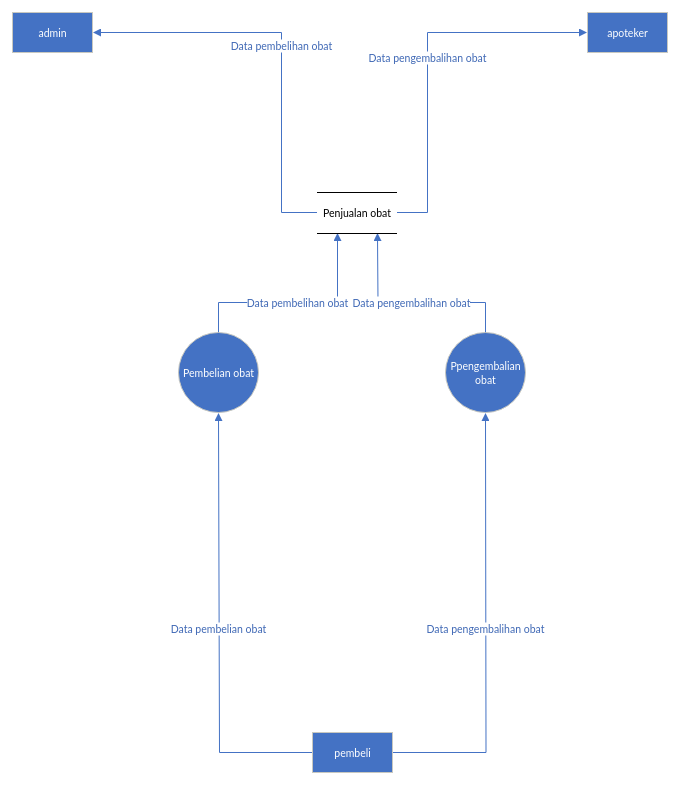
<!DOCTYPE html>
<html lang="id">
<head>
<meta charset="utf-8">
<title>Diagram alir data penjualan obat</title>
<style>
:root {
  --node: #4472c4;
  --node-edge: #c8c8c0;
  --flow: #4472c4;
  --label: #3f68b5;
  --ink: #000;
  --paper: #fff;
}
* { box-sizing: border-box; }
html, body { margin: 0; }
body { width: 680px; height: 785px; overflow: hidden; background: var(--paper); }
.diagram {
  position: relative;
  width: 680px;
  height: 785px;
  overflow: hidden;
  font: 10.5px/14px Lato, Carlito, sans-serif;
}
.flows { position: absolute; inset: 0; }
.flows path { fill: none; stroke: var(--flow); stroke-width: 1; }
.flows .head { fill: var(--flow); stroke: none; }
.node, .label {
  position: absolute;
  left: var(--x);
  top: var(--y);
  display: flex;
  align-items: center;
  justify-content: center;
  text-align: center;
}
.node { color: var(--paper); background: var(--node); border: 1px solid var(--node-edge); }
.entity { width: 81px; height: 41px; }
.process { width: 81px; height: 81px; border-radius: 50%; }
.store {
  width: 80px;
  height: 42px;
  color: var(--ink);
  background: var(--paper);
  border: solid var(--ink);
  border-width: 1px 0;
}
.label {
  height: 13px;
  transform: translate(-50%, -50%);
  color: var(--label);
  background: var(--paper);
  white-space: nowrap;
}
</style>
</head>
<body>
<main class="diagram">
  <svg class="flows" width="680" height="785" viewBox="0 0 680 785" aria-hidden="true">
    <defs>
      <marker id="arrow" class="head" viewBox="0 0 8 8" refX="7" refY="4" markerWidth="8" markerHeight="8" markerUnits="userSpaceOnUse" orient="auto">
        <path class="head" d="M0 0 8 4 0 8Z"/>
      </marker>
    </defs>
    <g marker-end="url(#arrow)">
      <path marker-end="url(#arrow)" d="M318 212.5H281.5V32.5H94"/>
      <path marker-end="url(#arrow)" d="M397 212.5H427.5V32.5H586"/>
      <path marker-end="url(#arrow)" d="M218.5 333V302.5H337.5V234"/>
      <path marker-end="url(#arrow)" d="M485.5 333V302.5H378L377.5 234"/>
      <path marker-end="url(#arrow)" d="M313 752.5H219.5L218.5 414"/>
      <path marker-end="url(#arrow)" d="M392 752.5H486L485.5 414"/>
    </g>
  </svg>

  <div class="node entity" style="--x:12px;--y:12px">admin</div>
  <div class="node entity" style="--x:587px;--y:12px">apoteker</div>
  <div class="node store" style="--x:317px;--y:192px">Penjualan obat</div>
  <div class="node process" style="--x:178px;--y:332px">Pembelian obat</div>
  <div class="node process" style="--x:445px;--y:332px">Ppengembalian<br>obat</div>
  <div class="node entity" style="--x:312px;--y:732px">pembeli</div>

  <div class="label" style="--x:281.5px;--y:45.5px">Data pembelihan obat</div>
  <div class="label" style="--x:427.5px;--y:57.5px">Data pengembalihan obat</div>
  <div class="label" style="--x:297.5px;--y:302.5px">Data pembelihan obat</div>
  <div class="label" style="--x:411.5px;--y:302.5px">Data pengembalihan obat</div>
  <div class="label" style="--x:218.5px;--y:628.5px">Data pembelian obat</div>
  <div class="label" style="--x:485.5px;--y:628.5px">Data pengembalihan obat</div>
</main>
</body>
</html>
# # # # # # #
**Task item**:
Scan the listing above, and wherever a line holds the string "obat", copy that line.

**Your response**:
<title>Diagram alir data penjualan obat</title>
  <div class="node store" style="--x:317px;--y:192px">Penjualan obat</div>
  <div class="node process" style="--x:178px;--y:332px">Pembelian obat</div>
  <div class="node process" style="--x:445px;--y:332px">Ppengembalian<br>obat</div>
  <div class="label" style="--x:281.5px;--y:45.5px">Data pembelihan obat</div>
  <div class="label" style="--x:427.5px;--y:57.5px">Data pengembalihan obat</div>
  <div class="label" style="--x:297.5px;--y:302.5px">Data pembelihan obat</div>
  <div class="label" style="--x:411.5px;--y:302.5px">Data pengembalihan obat</div>
  <div class="label" style="--x:218.5px;--y:628.5px">Data pembelian obat</div>
  <div class="label" style="--x:485.5px;--y:628.5px">Data pengembalihan obat</div>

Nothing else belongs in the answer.